Looking for ways to help your kids look outside themselves in the giving season? It’s very easy for younger children to be especially focused on the gifts they receive in December, rather than the gifts they give. Here are ten ways we’ve seen parents engage kids of all ages and give one of the greatest gifts of all: generosity.
1. Give them each a dollar amount to give away. Pick an amount corresponding to their age – perhaps $5, $10 or $50 times their age – and let them choose from a list of nonprofits. My favorite part of this strategy is seeing how each child’s unique personality influences his or her choice individually.
2. Identify a needy family and give to them anonymously. Organizations like Helping Hands Ministries make it possible to turn needs you see into needs you meet. This idea teaches your kids to be aware of needs existing around them.
3. Let them choose a specific way to help the developing world. A number of organizations allow you to identify specific items to give. For instance, through World Vision’s Christmas Giving Catalogue your kids could choose from hundreds of gifts: seeds and tools for farmers in Haiti ($30), vocational training for sexually exploited girls in Thailand ($35), or a goat for a needy family in Uganda ($75).
4. Volunteer as a family at a local shelter or ministry. Over two-thirds of volunteering adults began giving their time as young people, so get your kids hooked! My extended family served the homeless at Hope Faith Ministries last Christmas, and we were still talking about it this last Thanksgiving. In addition to helping the nonprofit, it gets us out of the house – and serving – together.
5. Setup Giving Funds for them to “spend”. Start a Servant Giving Fund for each of your children. This acts as a designated giving account, allowing them to make ongoing decisions about how they give. Suggest they each write about their giving experiences and choices, then share next time you’re together as a family.

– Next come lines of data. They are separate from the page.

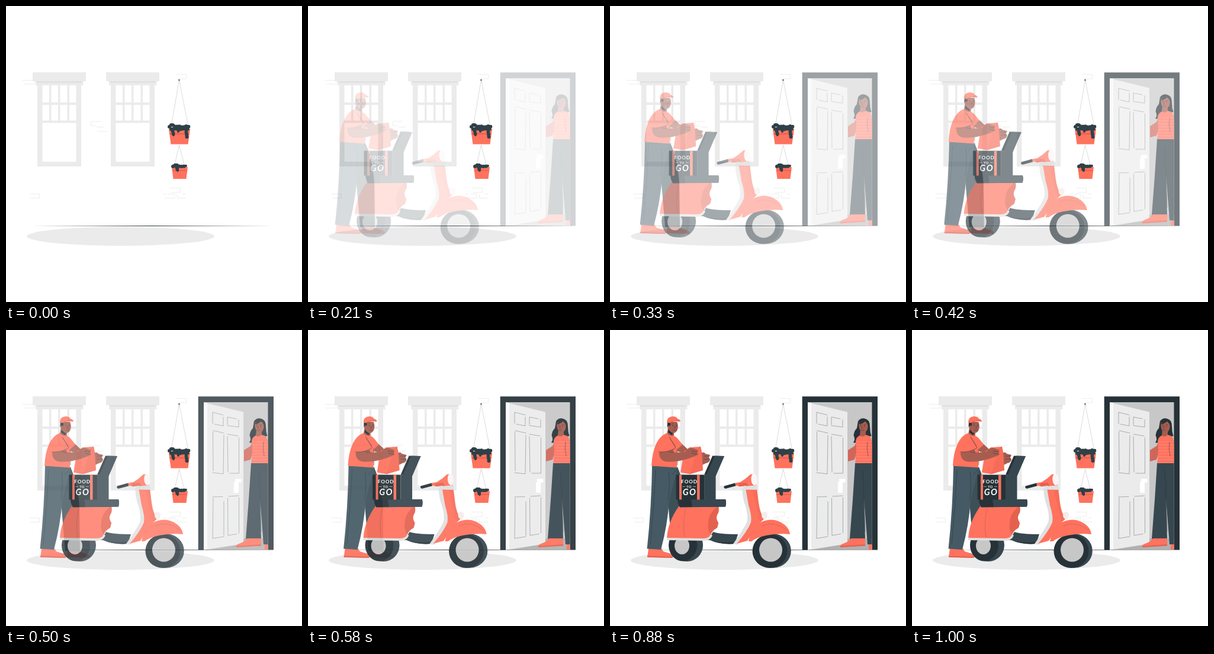
Write an HTML page that moves like this. It is 500 px wide and 500 px high and loops after 1.04 s.

```html
<!DOCTYPE html>
<html lang="en">
<head>
<meta charset="utf-8">
<title>Food delivery</title>
<style>
html, body { margin: 0; width: 100%; height: 100%; overflow: hidden; background: #fff; }
svg { display: block; width: 100%; height: 100%; }
.ink { fill: #263238; } .slate { fill: #37474f; } .coral { fill: #ff725e; } .shade { fill: #e4614f; }
.skin { fill: #a65d50; } .pale { fill: #ebebeb; } .white { fill: #fff; } .rim { fill: #c7c7c7; } .grey { fill: #e0e0e0; }
.thin { fill: none; stroke: #263238; stroke-width: .5; stroke-linecap: round; stroke-linejoin: round; }
.leaf { fill: none; stroke: #2f4047; stroke-linecap: round; stroke-linejoin: round; }
text { font-family: Lato, "Open Sans", sans-serif; font-weight: 700; fill: #fff; text-anchor: middle; }
</style>
</head>
<body>
<svg viewBox="0 0 500 500">
  <defs>
    <g id="window">
      <path class="pale" d="M45 112H135V127H45ZM50 127H130.500V134H50ZM53 134H127V271H53Z"/>
      <path class="grey" d="M50 127H130.500L127 129.500H53Z"/>
      <path class="white" d="M61.500 134H73V163H61.500ZM76.500 134H88V163H76.500ZM91.500 134H103.500V163H91.500ZM107 134H118.500V163H107ZM61.500 167H73V193.500H61.500ZM76.500 167H88V193.500H76.500ZM91.500 167H103.500V193.500H91.500ZM107 167H118.500V193.500H107ZM61.500 197.500H118.500V263H61.500Z"/>
    </g>
  </defs>

  <use href="#window"/>
  <use href="#window" x="124"/>
  <path fill="none" stroke="#e6e6e6" stroke-width=".7" d="M28 125.500H45M31 132H48V126M160 195H143.500V202.500H151M165 204.500H153M154 212H171M39 317.500H56.500V324.500H41M287 115.500H304.500V123H290M276 307.500H294.500V315H279M266 317.500H271M274 317.500H285V324.500H268M298 317.500H304M304 324.500H289.500V319"/>

  <ellipse class="pale" cx="193.500" cy="389" rx="158.500" ry="16"/>
  <path class="ink" d="M42 371.500L145 371.300L248 371.100L452 371.400V371.600L248 371.900L145 371.700Z"/>

  <path class="thin" stroke-opacity=".35" d="M280 198L292.500 125L307 199M285 268L292.500 235L301 268"/>
  <circle cx="292.500" cy="125" r="1.500" fill="#777"/>
  <path class="coral" d="M275 208H311L307.500 233.500H278.500ZM280 272H307L304.500 292H282.500Z"/>
  <path class="shade" d="M276 215H310L309.800 217H276.300ZM281 277H306L305.700 278.500H281.200Z"/>
  <g id="plants"></g>

  <g id="entry" opacity="0">
    <path class="ink" d="M324.700 112.300H452V371.500H324.700Z"/>
    <path class="rim" d="M334 122H442.500V371.500H334Z"/>
    <path fill="#b0b0b0" d="M401 352H442.500V371.500H340L401 361Z"/>
    <path class="pale" d="M339 123.500L401 138.500V361L340 370.500Z"/>
    <path fill="#fafafa" d="M334 122L340 123.500V370.500L334 371.500Z"/>
    <g class="thin" stroke-opacity=".7">
      <path d="M349 158V139L367 143.500M367 147V162L352 159M374 160V147L389 150M393 151.500V164L374 161.500"/>
      <path d="M350 170L368 174M349.500 172L350 238M368 178L367 243L349 241M374 176L392 179M393.500 182V242L378 242M374 180L375 240"/>
      <path d="M349 282L366 281.500M350 284L349 352L368 349M368 290V347M376 281L393 280M374.500 284L375 347L390 344.500M393.500 283V343"/>
    </g>
    <path class="white" d="M385 257H393V275H385ZM387 251.500H397.500V257.500H387Z"/>
    <path class="ink" d="M419 154Q423 148 430 149.500Q439 151 439 163Q439 172 441.500 179L430 182Q422 178 420 186Q416 192 411 190Q415 185 411.500 178Q413 169 417 166Z"/>
    <path class="skin" d="M423 168L432 168V178L428 182L422 178Z"/>
    <path class="skin" d="M420 157Q424 153 433 155Q437 160 435 167Q433 173.500 427 173Q420 171 420 157Z"/>
    <path class="ink" d="M419 159Q427 159 431 154L435 159L437 166V154L428 149.500Z"/>
    <path class="thin" d="M422 160L425 159M429 160L432 160M426 162L425 166H427M424 169Q427 171 429 169"/>
    <circle class="ink" cx="423.500" cy="162" r=".7"/><circle class="ink" cx="430" cy="162.500" r=".7"/>
    <path fill="#d0665a" d="M417 187L413 196L402 203V222L413 219L417 207Z"/>
    <path class="coral" d="M422 178Q427 182 432 177L438 179Q442 182 442.500 194V227H414L416 205L415 187Q416 181 422 178Z"/>
    <path fill="none" stroke="#ffa598" stroke-width=".5" d="M416 189H442M416 194H442M416 199H442M416 204H442M416 209H442M415 214H442M415 219H442M414 224H442"/>
    <path class="thin" d="M435 189Q433 200 436 213"/>
    <path class="slate" d="M414 225H442.500V363L435 362L429 285L431 353H405L410 287Z"/>
    <path class="thin" d="M427 238L429 285L431 340"/>
    <path class="coral" d="M407 352H431V364.500L389 367Q387 363 395 360.500Q404 357 407 352ZM438 362H442.500V371H437Q436 367 438 362Z"/>
    <path class="shade" d="M389 365L431 362V364.500L389 367Z"/>
  </g>

  <g id="rider" opacity="0">
    <path class="coral" d="M64 369H86L89 374L105 379Q107 384 104 385L62 383.500ZM108 371H127L129 375L144 380Q147 384 144 385L106 384Z"/>
    <path class="shade" d="M62 381.500L105 383L104 385L62 384Z"/>
    <path fill="#3d5058" d="M90 232H113Q125 258 128 300L129 374L104 373.500L96 279Z"/>
    <path fill="#455a64" d="M70 229L114 232Q105 262 99 288Q96 330 85 371L61.500 369.500Q69 300 70 229Z"/>
    <path class="thin" d="M98 240Q101 264 97 287M76 236Q73 300 67 362M112 235L104 244"/>
    <path class="skin" d="M108 190L119 191L132 203L126 209L107 203ZM97 164H107V180L101 182L95 176Z"/>
    <path class="ink" d="M98 168L105 174L104 178L97 173Z"/>
    <path class="coral" d="M95 174Q100 180 106 178Q114 182 121 194L113 201L112 232.500L69 229.500Q70 207 77 192Q84 178 95 174Z"/>
    <path class="thin" d="M99 181L109 196M112 201L113 228"/>
    <path class="skin" d="M97 155H112Q115 161 113 168Q111 174 105 174Q98 172 97 163Z"/>
    <path class="ink" d="M96 155L101 155L101 161L99 166L95.500 163Z"/>
    <circle class="skin" cx="98.500" cy="163.500" r="2.200"/>
    <path class="thin" d="M103 159L106 158M110 159L112 160M108 162L109 166H107M105 169Q108 171 111 168.500"/>
    <circle class="ink" cx="105" cy="161.500" r=".8"/><circle class="ink" cx="111" cy="162" r=".8"/>
    <path class="coral" d="M95 156.500Q94.500 147 104 146Q111 145.500 113 150Q118 151 118 154.500L110 154Q103 154 100 157Z"/>
    <path class="shade" d="M100 157Q103 152.500 112 152L118 154.500L110 154Q103 154 100 157Z"/>
    <path class="skin" d="M152 208Q158 205 160 209L168 211L166 215L168 219Q167 224 161 225L153 229Z"/>
    <path class="thin" d="M158 213L167 213M158 218L167 218"/>
    <path class="coral" d="M124 205L133 198.500L152 197L154 206L156 237L134 243.500L118 240.500Z"/>
    <path class="shade" d="M145 206L152 197L154 206L156 237L134 243.500Z" opacity=".35"/>
    <path class="thin" d="M133 198.500L146 203L152 197" opacity=".4"/>
    <path class="skin" d="M85 193L104 195L107 207L125 206Q130 199 137 199L146 202Q149 205 146 207L148 210L143 213L132 217Q114 223 96 222.500Q84 222 82 210Z"/>
    <path class="thin" d="M137 204L146 206M137 208L146 210M107 207L99 206"/>
    <path class="coral" d="M83 188L99 181L110 199Q98 207 81 206Z"/>
    <path class="thin" d="M81 206Q98 207 110 199L99 181"/>
  </g>

  <g id="scooter" opacity="0">
    <ellipse class="slate" cx="129" cy="363.500" rx="27" ry="27.500"/>
    <ellipse class="ink" cx="122" cy="363.500" rx="24" ry="27"/>
    <ellipse class="rim" cx="120.500" cy="364.500" rx="12.500" ry="14.500"/>
    <path class="slate" d="M157 355Q169 350 173 341Q184 345 215 345L210 361Q186 363 168 355Z"/>
    <path class="ink" d="M168 355Q186 361 211 358L210 361Q186 363 168 355Z"/>
    <path class="coral" d="M115 298H182Q184 307 180 312Q177 318 182 326L180 334Q171 339 169 346Q166 354 157 353L95 352Q96 325 115 298Z"/>
    <path class="shade" d="M182 298Q184 307 180 312Q177 318 182 326L180 334Q171 339 169 346Q163 337 165 325Q165 311 179 299Z"/>
    <path class="thin" stroke-opacity=".35" d="M127 300Q121 325 125 350"/>
    <path class="grey" d="M95 351L157 352Q167 352 169 345L172 347Q168 356 158 356L95 355Z"/>

    <path class="ink" d="M113 286H194Q196 291 194 298.500L117 299.500Q113 293 113 286Z"/>
    <path class="slate" d="M136 286H194Q196 291 194 298.500L138 299Z"/>
    <path class="ink" d="M158 244.500L172 212.500L192 213L177 246Z"/>
    <path class="slate" d="M162 244.500L176 212.500L192 213L177.500 247Z"/>
    <path class="ink" d="M110.500 244.500H158V286.500H110.500Z"/>
    <path class="slate" d="M158 244.500H177.500V286.500H158Z"/>
    <path class="coral" d="M116 244.500H120V286.500H116ZM146 244.500H150.500V286.500H146Z"/>
    <text x="133" y="259" font-size="8.300" letter-spacing=".8">FOOD</text>
    <text x="132.500" y="266.500" font-size="5.500" letter-spacing=".4">TO</text>
    <path class="white" d="M121 263.900H126V264.600H121ZM139 263.900H144V264.600H139Z"/>
    <text x="133.500" y="278.500" font-size="14.500" font-style="italic" letter-spacing="1.500">GO</text>

    <path class="grey" d="M222 267H231L240 319Q238 331 225 346L214 363L207 361Q222 341 230 325Q233 315 228 298Q223 286 222 267Z"/>
    <path class="coral" d="M228 267H247L250 292Q252 308 259 319L245 333L231 356L213 361Q231 340 237 325Q239 315 233 296Z"/>
    <path class="shade" d="M240 268H247L250 292Q252 308 259 319L253 324Q245 300 240 268Z" opacity=".3"/>
    <ellipse cx="260" cy="313" rx="5" ry="6.200" fill="#f7ecea"/>

    <ellipse class="slate" cx="274.500" cy="373" rx="30.300" ry="28.700"/>
    <ellipse class="ink" cx="269" cy="373.500" rx="29.500" ry="28.500"/>
    <ellipse class="rim" cx="270.500" cy="371.500" rx="19.500" ry="20"/>
    <path class="coral" d="M233 357Q237 333 255 324Q276 315 294 329Q302 336 303 345Q283 343 263 347Q247 350 238 357Z"/>
    <path class="thin" stroke-opacity=".35" d="M256 331Q276 321 298 338"/>

    <path class="ink" d="M192 263.500L210 258.500Q213 261 211 263.500L194 268Q190 267 192 263.500Z"/>
    <path class="coral" d="M210 258.500L219 257Q228 252 236 244L243 243L246 263L237 267L228 263L219 264.500L211 262.500Z"/>
    <path class="shade" d="M216 259L229 258L235 266L228 263L217 264Z"/>
    <path class="grey" d="M223 264L246 262.500Q249 266 247 270L226 269.500Z"/>
    <ellipse cx="242.500" cy="252.500" rx="5.200" ry="10" fill="#faf5f4" transform="rotate(-4 242.500 252.500)"/>
  </g>
</svg>
<script>
const get = id => document.getElementById(id);

// Foliage: a solid core with a beaded outline.
const vines = [
  "M276 204L280 200L286 204L292 203L298 205L304 203L309 204M279 208L286 207L292 209L300 207L308 208M281 208L283 218M291 209V212M304 209L305.500 221",
  "M282 271L287 268L293 271L299 271L304 270M288 272L290 278"
];
get("plants").innerHTML = vines.map(d =>
  `<path class="leaf" stroke-width="4" d="${d}"/>` +
  `<path class="leaf" stroke-width="6" stroke-dasharray="0 4" d="${d}"/>`).join("");

const LOOP = 1040, STEP = 1000 / 24, LEAD = 0.03, SLIDE = 20;
const curve = (s, a, b) => 3 * (1 - s) ** 2 * s * a + 3 * (1 - s) * s * s * b + s ** 3;

// cubic-bezier(.36, -.01, .5, 1.38)
function ease(x) {
  let lo = 0, hi = 1;
  for (let i = 0; i < 24; i++) {
    const mid = (lo + hi) / 2;
    if (curve(mid, 0.36, 0.5) < x) lo = mid; else hi = mid;
  }
  return curve(lo, -0.01, 1.38);
}

function draw(now) {
  const step = Math.floor((now % LOOP + 6) / STEP);
  const p = step < 2 ? 0 : ease(Math.min(1, step * STEP / 1000 + LEAD));
  for (const id of ["entry", "rider", "scooter"]) {
    get(id).setAttribute("opacity", Math.min(1, p));
    if (id !== "entry") get(id).setAttribute("transform", `translate(${SLIDE * (p - 1)} 0)`);
  }
}

const start = performance.now();
function tick() {
  draw(performance.now() - start);
  requestAnimationFrame(tick);
}
tick();
</script>
</body>
</html>
```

6. Help them sponsor a child their age. Compassion International and similar organizations allow you to learn about the child you’re helping. Trading letters with sponsored children can be impactful for writer and reader. Smaller organizations like Africa New Life and Oceans of Mercy work in specific communities, allowing you to track progress and grow your style of giving as your kids grow.

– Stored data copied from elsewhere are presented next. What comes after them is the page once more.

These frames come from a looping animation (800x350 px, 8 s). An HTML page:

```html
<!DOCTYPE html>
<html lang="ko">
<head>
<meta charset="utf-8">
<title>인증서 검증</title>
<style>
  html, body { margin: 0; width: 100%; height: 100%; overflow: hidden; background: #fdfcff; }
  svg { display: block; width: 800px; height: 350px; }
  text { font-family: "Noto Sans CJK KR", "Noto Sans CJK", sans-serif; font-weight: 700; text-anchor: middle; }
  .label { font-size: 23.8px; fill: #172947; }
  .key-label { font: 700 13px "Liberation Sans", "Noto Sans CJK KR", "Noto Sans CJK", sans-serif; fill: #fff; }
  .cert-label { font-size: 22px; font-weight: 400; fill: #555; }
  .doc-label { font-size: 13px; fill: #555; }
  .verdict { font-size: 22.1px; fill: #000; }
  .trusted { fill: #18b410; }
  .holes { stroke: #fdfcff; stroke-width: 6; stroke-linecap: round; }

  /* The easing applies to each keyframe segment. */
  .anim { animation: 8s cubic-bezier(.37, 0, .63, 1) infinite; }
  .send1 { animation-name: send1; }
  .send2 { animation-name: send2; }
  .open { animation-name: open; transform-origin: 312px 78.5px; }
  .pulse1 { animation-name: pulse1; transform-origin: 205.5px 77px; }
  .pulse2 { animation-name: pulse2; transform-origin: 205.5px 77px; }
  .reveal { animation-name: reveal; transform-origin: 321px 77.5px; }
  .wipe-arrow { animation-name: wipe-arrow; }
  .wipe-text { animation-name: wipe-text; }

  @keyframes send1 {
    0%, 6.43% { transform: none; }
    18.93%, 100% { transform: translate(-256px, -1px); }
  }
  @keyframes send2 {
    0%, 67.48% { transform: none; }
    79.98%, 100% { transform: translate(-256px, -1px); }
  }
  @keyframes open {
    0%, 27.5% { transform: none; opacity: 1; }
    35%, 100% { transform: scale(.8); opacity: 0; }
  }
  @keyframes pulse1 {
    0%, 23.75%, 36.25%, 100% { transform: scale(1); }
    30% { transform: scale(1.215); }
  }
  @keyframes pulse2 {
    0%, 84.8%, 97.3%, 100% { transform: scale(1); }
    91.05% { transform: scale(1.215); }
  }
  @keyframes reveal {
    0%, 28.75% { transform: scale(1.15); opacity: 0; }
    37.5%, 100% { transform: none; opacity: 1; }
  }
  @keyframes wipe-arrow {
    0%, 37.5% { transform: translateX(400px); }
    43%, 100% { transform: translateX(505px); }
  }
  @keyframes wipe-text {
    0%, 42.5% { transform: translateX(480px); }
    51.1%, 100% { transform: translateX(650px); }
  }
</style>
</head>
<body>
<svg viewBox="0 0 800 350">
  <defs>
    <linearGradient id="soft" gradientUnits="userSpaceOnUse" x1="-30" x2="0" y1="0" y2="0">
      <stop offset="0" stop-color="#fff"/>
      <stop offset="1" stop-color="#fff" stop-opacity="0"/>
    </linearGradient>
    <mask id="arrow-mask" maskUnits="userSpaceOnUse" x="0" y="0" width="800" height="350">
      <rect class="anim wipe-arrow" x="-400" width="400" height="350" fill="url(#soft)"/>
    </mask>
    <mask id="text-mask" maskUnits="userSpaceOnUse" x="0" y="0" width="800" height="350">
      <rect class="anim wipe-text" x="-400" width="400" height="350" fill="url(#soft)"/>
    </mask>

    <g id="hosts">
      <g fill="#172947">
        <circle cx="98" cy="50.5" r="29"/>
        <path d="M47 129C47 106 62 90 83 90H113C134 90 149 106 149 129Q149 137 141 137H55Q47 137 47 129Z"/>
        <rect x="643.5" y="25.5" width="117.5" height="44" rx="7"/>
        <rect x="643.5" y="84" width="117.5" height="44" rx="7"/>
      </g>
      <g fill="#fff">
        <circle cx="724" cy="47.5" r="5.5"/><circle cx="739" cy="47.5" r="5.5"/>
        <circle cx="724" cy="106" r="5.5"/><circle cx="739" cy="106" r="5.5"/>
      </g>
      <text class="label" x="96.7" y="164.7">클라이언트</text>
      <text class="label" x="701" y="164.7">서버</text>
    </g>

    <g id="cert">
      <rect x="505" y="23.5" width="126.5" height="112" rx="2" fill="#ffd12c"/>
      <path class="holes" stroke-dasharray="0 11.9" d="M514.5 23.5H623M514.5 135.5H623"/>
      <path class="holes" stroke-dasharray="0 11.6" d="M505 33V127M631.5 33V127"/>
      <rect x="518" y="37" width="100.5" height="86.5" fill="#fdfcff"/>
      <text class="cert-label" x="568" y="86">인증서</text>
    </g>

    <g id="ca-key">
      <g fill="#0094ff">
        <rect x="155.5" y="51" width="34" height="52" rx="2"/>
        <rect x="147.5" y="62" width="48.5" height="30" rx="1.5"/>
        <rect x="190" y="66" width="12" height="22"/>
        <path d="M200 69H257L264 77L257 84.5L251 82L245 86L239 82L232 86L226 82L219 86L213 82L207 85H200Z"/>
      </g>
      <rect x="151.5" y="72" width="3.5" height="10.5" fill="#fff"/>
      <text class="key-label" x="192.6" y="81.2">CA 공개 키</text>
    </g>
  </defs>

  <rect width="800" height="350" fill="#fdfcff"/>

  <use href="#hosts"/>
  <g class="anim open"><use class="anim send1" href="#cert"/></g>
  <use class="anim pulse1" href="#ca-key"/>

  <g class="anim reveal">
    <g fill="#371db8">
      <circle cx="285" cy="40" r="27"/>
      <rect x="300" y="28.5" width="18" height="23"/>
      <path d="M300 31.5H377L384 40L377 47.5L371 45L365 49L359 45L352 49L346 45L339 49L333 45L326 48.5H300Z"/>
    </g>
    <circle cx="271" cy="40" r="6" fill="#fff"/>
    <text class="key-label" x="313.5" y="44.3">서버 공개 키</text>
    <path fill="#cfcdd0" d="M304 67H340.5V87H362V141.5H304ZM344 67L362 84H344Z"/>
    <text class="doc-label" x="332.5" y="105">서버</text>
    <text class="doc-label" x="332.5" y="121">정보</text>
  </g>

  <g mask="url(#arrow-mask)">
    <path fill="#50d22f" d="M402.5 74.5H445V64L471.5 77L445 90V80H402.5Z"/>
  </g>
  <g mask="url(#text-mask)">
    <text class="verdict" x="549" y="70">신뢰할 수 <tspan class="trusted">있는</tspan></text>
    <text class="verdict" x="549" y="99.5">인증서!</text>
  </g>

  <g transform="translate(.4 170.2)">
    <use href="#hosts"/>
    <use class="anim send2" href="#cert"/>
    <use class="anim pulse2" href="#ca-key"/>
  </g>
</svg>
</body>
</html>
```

7. Make your giving decisions as a family. Whether you’re giving $100 or $100,000 this year, have a conversation about the organizations you support. Ask your kids to dream about how they would give away a million dollars. Pray as a family about what God would like you to do.
8. Let them buy a favorite toy to give to a child in need. Participate in Toys for Tots or send gifts to the kids of your missionaries. Locally, Operation Breakthrough has a program through which families can provide gifts and a Christmas meal for struggling families in the Kansas City area.

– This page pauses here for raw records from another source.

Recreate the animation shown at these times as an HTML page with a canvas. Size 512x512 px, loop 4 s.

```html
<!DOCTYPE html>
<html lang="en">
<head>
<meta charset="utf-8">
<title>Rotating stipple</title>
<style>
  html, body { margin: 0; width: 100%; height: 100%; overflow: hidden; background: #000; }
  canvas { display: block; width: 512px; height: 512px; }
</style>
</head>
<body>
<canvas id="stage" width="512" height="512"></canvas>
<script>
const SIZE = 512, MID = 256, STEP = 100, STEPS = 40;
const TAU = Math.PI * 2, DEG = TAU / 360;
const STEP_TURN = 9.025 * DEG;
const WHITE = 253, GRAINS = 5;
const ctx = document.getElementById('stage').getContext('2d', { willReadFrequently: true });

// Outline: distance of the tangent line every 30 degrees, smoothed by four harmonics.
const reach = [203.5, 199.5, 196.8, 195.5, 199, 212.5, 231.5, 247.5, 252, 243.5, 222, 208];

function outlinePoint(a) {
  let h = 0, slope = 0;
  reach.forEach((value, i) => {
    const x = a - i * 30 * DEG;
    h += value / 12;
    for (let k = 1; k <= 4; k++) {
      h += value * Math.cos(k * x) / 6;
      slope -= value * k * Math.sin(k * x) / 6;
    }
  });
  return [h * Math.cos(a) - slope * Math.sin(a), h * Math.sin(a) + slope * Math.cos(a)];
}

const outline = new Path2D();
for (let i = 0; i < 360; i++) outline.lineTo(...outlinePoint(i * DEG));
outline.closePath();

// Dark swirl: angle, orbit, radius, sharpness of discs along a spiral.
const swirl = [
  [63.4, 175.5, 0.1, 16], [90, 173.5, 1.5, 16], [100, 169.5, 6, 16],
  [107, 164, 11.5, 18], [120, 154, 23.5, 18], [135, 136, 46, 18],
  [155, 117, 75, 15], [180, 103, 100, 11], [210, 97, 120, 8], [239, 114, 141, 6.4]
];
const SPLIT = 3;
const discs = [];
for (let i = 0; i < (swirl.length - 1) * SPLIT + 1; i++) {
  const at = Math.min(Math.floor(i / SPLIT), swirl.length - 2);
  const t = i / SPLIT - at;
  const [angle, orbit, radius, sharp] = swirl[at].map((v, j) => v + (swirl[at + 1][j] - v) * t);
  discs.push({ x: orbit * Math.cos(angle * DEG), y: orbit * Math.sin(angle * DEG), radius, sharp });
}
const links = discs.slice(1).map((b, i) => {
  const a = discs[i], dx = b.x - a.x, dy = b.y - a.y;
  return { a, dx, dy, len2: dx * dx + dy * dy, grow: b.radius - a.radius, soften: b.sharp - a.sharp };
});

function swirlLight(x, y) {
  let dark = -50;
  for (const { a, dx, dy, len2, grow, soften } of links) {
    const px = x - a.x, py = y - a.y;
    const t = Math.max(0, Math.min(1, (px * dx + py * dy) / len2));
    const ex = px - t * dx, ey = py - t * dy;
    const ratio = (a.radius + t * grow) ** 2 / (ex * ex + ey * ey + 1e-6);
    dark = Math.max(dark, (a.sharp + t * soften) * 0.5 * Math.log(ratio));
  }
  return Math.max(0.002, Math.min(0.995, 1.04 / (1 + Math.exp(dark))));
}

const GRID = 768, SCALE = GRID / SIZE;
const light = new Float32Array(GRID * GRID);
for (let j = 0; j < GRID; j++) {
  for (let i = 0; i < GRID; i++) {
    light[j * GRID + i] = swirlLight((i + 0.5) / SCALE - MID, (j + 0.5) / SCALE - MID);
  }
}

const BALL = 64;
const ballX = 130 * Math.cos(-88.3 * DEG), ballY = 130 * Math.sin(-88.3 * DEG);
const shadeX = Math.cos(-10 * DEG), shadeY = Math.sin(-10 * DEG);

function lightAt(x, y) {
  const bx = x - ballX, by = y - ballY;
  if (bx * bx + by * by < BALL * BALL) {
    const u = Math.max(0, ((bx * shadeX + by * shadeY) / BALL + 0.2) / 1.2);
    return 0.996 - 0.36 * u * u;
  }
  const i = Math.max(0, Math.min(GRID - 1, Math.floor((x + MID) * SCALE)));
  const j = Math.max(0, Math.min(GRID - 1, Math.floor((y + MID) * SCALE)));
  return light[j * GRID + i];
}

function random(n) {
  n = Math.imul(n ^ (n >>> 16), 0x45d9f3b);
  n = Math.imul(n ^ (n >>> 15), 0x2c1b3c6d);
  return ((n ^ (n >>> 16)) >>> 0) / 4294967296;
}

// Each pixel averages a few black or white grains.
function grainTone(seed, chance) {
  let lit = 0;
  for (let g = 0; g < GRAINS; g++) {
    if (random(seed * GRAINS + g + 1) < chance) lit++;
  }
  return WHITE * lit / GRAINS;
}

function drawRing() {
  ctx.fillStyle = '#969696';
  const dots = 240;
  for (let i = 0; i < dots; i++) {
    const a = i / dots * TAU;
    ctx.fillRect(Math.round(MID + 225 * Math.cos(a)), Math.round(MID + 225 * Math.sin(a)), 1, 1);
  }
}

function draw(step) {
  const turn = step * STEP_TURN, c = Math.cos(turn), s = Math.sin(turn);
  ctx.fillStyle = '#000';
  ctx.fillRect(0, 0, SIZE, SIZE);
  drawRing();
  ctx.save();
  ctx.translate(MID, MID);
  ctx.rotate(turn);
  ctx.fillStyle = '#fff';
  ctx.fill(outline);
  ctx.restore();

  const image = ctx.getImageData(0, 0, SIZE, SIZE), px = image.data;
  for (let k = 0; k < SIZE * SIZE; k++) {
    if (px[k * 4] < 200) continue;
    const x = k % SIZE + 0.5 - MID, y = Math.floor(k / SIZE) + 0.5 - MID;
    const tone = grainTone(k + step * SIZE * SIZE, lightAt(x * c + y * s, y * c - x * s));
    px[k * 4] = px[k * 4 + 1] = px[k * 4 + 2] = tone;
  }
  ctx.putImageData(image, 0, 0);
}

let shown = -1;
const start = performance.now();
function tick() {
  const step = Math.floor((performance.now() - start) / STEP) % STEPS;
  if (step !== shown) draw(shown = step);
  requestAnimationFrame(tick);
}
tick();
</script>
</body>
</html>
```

9. Send cards of encouragement. For younger children, help them make cards to send to troops serving, missionaries with your church, or local servants like firemen and police. Create artwork or bake goodies together to encourage the recipients.
10. Match their gifts. If your children are adults, challenge them by matching the dollars they give. This allows you to get involved but also helps them work through their own budgeting and giving decisions.